At least 15 police officers were killed and 17 injured on Thursday in the latest attack to rock the Somali capital, claimed by al-Shabaab militants.
2 min read
14 December, 2017
The General Kahiye Police Training Academy is the latest target of the al-Shabaab insurgency [Getty]
A suicide attacker disguised as a policeman carried out a deadly attack at a police training camp in Somalia's capital of Mogadishu on Thursday morning, killing at least 15.

All the victims are reportedly police officers, with at least 17 more injured.

The attacker infiltrated the General Kahiye Police Training Academy and detonated explosives strapped to his body during an early morning parade, according to police spokesman Major Mohamed Hussein.

The militant group al-Shabaab have claimed responsibility for the attack, quoting a higher death toll.

"We killed 27 police (officers) and injured more," Abdiasis Abu Musab, the group's military operations spokesman, told Reuters.

The al-Qaeda-affiliated group have been carrying out an intesifying wave of attacks across Somalia as part of its insurgency against the UN-backed government and its African Union allies.

In October, the group carried out a devastating truck bomb attack that left more than 500 dead, becoming the deadliest terror attack in 
Somalia's history.

The jihadi group were expelled from Mogadishu in 2011 and have since been losing territory in other parts of the country to African Union peacekeeping forces and Somali security forces.

The attacks coincide with the African Union's plans to scale down its peacekeeping mission in Somalia, as part of a long term plan to pull out of the country and hand over to Somalia's own security force.

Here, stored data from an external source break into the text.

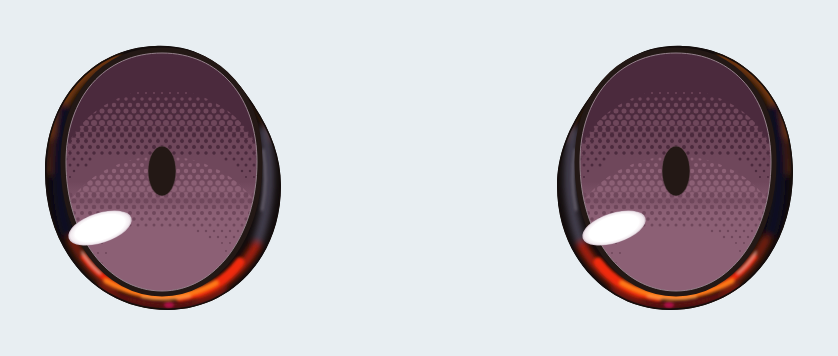
<!DOCTYPE html>
<html lang="en">
<head>
<meta charset="utf-8">
<title>Pair of eyes</title>
<style>
:root {
  --backdrop: #e8eef2;
  --rim: #120c0c;
  --lash: #231815;
  --iris-dark: #4b2a3d;
  --iris-mid: #6f475b;
  --iris-light: #8c6075;
  --iris-edge: #94808a;
  --amber: #ff7a14;
  --red: #f02a08;
  --brown: #7a3a08;
  --slate: #45404f;
  --navy: #101022;
}
html, body { margin: 0; overflow: hidden; background: var(--backdrop); }
svg { display: block; width: 838px; height: 356px; }
.dots { fill: none; stroke-linecap: round; stroke-dasharray: 0 8; }
.dots-dark { stroke: var(--iris-dark); }
.dots-mid { stroke: var(--iris-mid); }
.dots-light { stroke: var(--iris-light); }
.glow { fill: none; stroke-linecap: round; }
</style>
</head>
<body>
<svg viewBox="0 0 838 356" role="img" aria-label="Two large plum-coloured cartoon eyes">
  <defs>
    <path id="rim-shape" d="M155 46C196 44 226 64 249 98C270 128 281 155 281 186C281 258 230 310 168 310C96 310 45 250 45 172C45 100 92 48 155 46Z"/>
    <path id="iris-shape" d="M162 53C220 53 257 98 257 162C257 236 215 291 162 291C108 291 66 236 66 162C66 98 104 53 162 53Z"/>
    <clipPath id="rim-clip"><use href="#rim-shape"/></clipPath>
    <clipPath id="iris-clip"><use href="#iris-shape"/></clipPath>
    <clipPath id="upper-arc"><ellipse cx="162" cy="190" rx="106" ry="101"/></clipPath>
    <clipPath id="lower-arc"><ellipse cx="162" cy="250" rx="108" ry="94"/></clipPath>
    <filter id="soft" x="-30%" y="-30%" width="160%" height="160%"><feGaussianBlur stdDeviation="3"/></filter>
    <filter id="fine" x="-30%" y="-30%" width="160%" height="160%"><feGaussianBlur stdDeviation="1.5"/></filter>
    <linearGradient id="iris-fill" gradientUnits="userSpaceOnUse" x1="0" y1="53" x2="0" y2="291">
      <stop offset="0.28" stop-color="#4b2a3d"/>
      <stop offset="0.4" stop-color="#6f475b"/>
      <stop offset="0.54" stop-color="#6f475b"/>
      <stop offset="0.67" stop-color="#8c6075"/>
    </linearGradient>
    <radialGradient id="glint-fill">
      <stop offset="0.78" stop-color="#fff"/>
      <stop offset="0.93" stop-color="#f1e9ee"/>
      <stop offset="1" stop-color="#cbb8c4"/>
    </radialGradient>

    <g id="rim" clip-path="url(#rim-clip)">
      <use href="#rim-shape" fill="var(--rim)"/>
      <g filter="url(#soft)">
        <path class="glow" stroke="var(--brown)" stroke-width="9" d="M116 56C82 72 59 100 52 140"/>
        <path class="glow" stroke="#4a2408" stroke-width="6" d="M52 140L49 172"/>
        <path class="glow" stroke="var(--navy)" stroke-width="12" d="M64 110C56 150 56 195 66 230"/>
        <path class="glow" stroke="#5a2c0a" stroke-width="6" d="M216 58C242 76 262 106 272 138"/>
        <path class="glow" stroke="var(--slate)" stroke-width="10" d="M264 132C272 168 270 205 258 240"/>
        <path class="glow" stroke="#7a2410" stroke-width="9" d="M72 240C84 264 98 278 114 287"/>
        <path class="glow" stroke="#b02408" stroke-width="9" d="M256 246C242 270 222 286 200 295"/>
        <path class="glow" stroke="#701808" stroke-width="7" d="M100 288C140 308 190 312 224 290"/>
      </g>
      <g filter="url(#fine)">
        <path class="glow" stroke="var(--red)" stroke-width="6" d="M84 257C100 279 122 292 152 296"/>
        <path class="glow" stroke="var(--red)" stroke-width="9" d="M180 297C205 293 225 282 240 262"/>
        <path class="glow" stroke="var(--amber)" stroke-width="5" d="M106 281C142 301 184 301 216 283"/>
        <path class="glow" stroke="#ffa04a" stroke-width="2" d="M142 297Q166 302 190 296"/>
        <path class="glow" stroke="#d8a08c" stroke-width="2" d="M82 252Q90 265 100 273"/>
        <path class="glow" stroke="#77717f" stroke-width="2" d="M263 150Q268 180 262 210"/>
        <ellipse cx="169" cy="305" rx="5" ry="3" fill="#b0104a"/>
      </g>
      <use href="#rim-shape" fill="none" stroke="#140d0c" stroke-width="3"/>
    </g>

    <g id="iris">
      <use href="#iris-shape" fill="var(--lash)" stroke="var(--lash)" stroke-width="11"/>
      <g clip-path="url(#iris-clip)">
        <rect x="66" y="53" width="191" height="238" fill="url(#iris-fill)"/>
        <path fill="var(--iris-dark)" d="M60 50H264V164C240 128 205 118 162 118C119 118 84 128 60 164Z" filter="url(#soft)"/>
        <g class="dots dots-mid" clip-path="url(#upper-arc)">
          <path stroke-width="2" d="M58 93H266"/>
          <path stroke-width="3.5" d="M62 99H266"/>
          <path stroke-width="4.5" d="M58 105H266"/>
          <path stroke-width="5" d="M62 111H266"/>
          <path stroke-width="5.5" d="M58 117H266"/>
          <path stroke-width="6" d="M62 123H266"/>
          <path stroke-width="6.5" d="M58 129H266"/>
          <path stroke-width="6.5" d="M62 135H266"/>
          <path stroke-width="7" d="M58 141H266"/>
          <path stroke-width="7" d="M62 147H266"/>
          <path stroke-width="7" d="M58 153H266"/>
        </g>
        <g class="dots dots-dark">
          <path stroke-width="5" d="M62 129H266"/>
          <path stroke-width="4.5" d="M58 135H266"/>
          <path stroke-width="4" d="M62 141H266"/>
          <path stroke-width="4" d="M58 147H266"/>
          <path stroke-width="3.5" d="M62 153H266"/>
          <path stroke-width="3" d="M58 159H98M226 159H266"/>
          <path stroke-width="3" d="M62 165H90M238 165H266"/>
          <path stroke-width="2.5" d="M58 171H82M242 171H266"/>
          <path stroke-width="2" d="M62 177H78M246 177H266"/>
        </g>
        <g class="dots dots-light" clip-path="url(#lower-arc)">
          <path stroke-width="3" d="M58 159H266"/>
          <path stroke-width="4" d="M62 165H266"/>
          <path stroke-width="4.5" d="M58 171H266"/>
          <path stroke-width="5" d="M62 177H266"/>
          <path stroke-width="5.5" d="M58 183H266"/>
          <path stroke-width="6" d="M62 189H266"/>
          <path stroke-width="6" d="M58 195H266"/>
        </g>
        <g class="dots dots-mid">
          <path stroke-width="5" d="M62 195H266"/>
          <path stroke-width="5" d="M58 201H266"/>
          <path stroke-width="4.5" d="M62 207H266"/>
          <path stroke-width="4" d="M58 213H266"/>
          <path stroke-width="3.5" d="M62 219H266"/>
          <path stroke-width="3" d="M58 225H266"/>
          <path stroke-width="2.5" d="M62 231H126M198 231H266"/>
          <path stroke-width="2.5" d="M58 237H114M210 237H266"/>
          <path stroke-width="2" d="M62 243H106M222 243H266"/>
          <path stroke-width="2" d="M74 253H114M226 251H258"/>
          <path stroke-width="1.5" d="M86 263H106"/>
        </g>
      </g>
      <use href="#iris-shape" fill="none" stroke="var(--iris-edge)" stroke-width="1"/>
      <ellipse cx="162" cy="171" rx="14" ry="25" fill="var(--lash)" stroke="#6a4a58" stroke-width="0.6"/>
      <ellipse cx="100" cy="228" rx="33" ry="15" transform="rotate(-18 100 228)" fill="url(#glint-fill)"/>
    </g>
  </defs>

  <rect width="838" height="356" fill="var(--backdrop)"/>
  <g id="left-eye">
    <use href="#rim"/>
    <use href="#iris"/>
  </g>
  <g id="right-eye">
    <use href="#rim" transform="translate(838 0) scale(-1 1)"/>
    <use href="#iris" x="514"/>
  </g>
</svg>
</body>
</html>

The peacekeeping mission, which consists of 22,000 troops, was first established a decade ago to support efforts to establish a government in the wake of Somalia's civil war in the early 1990s.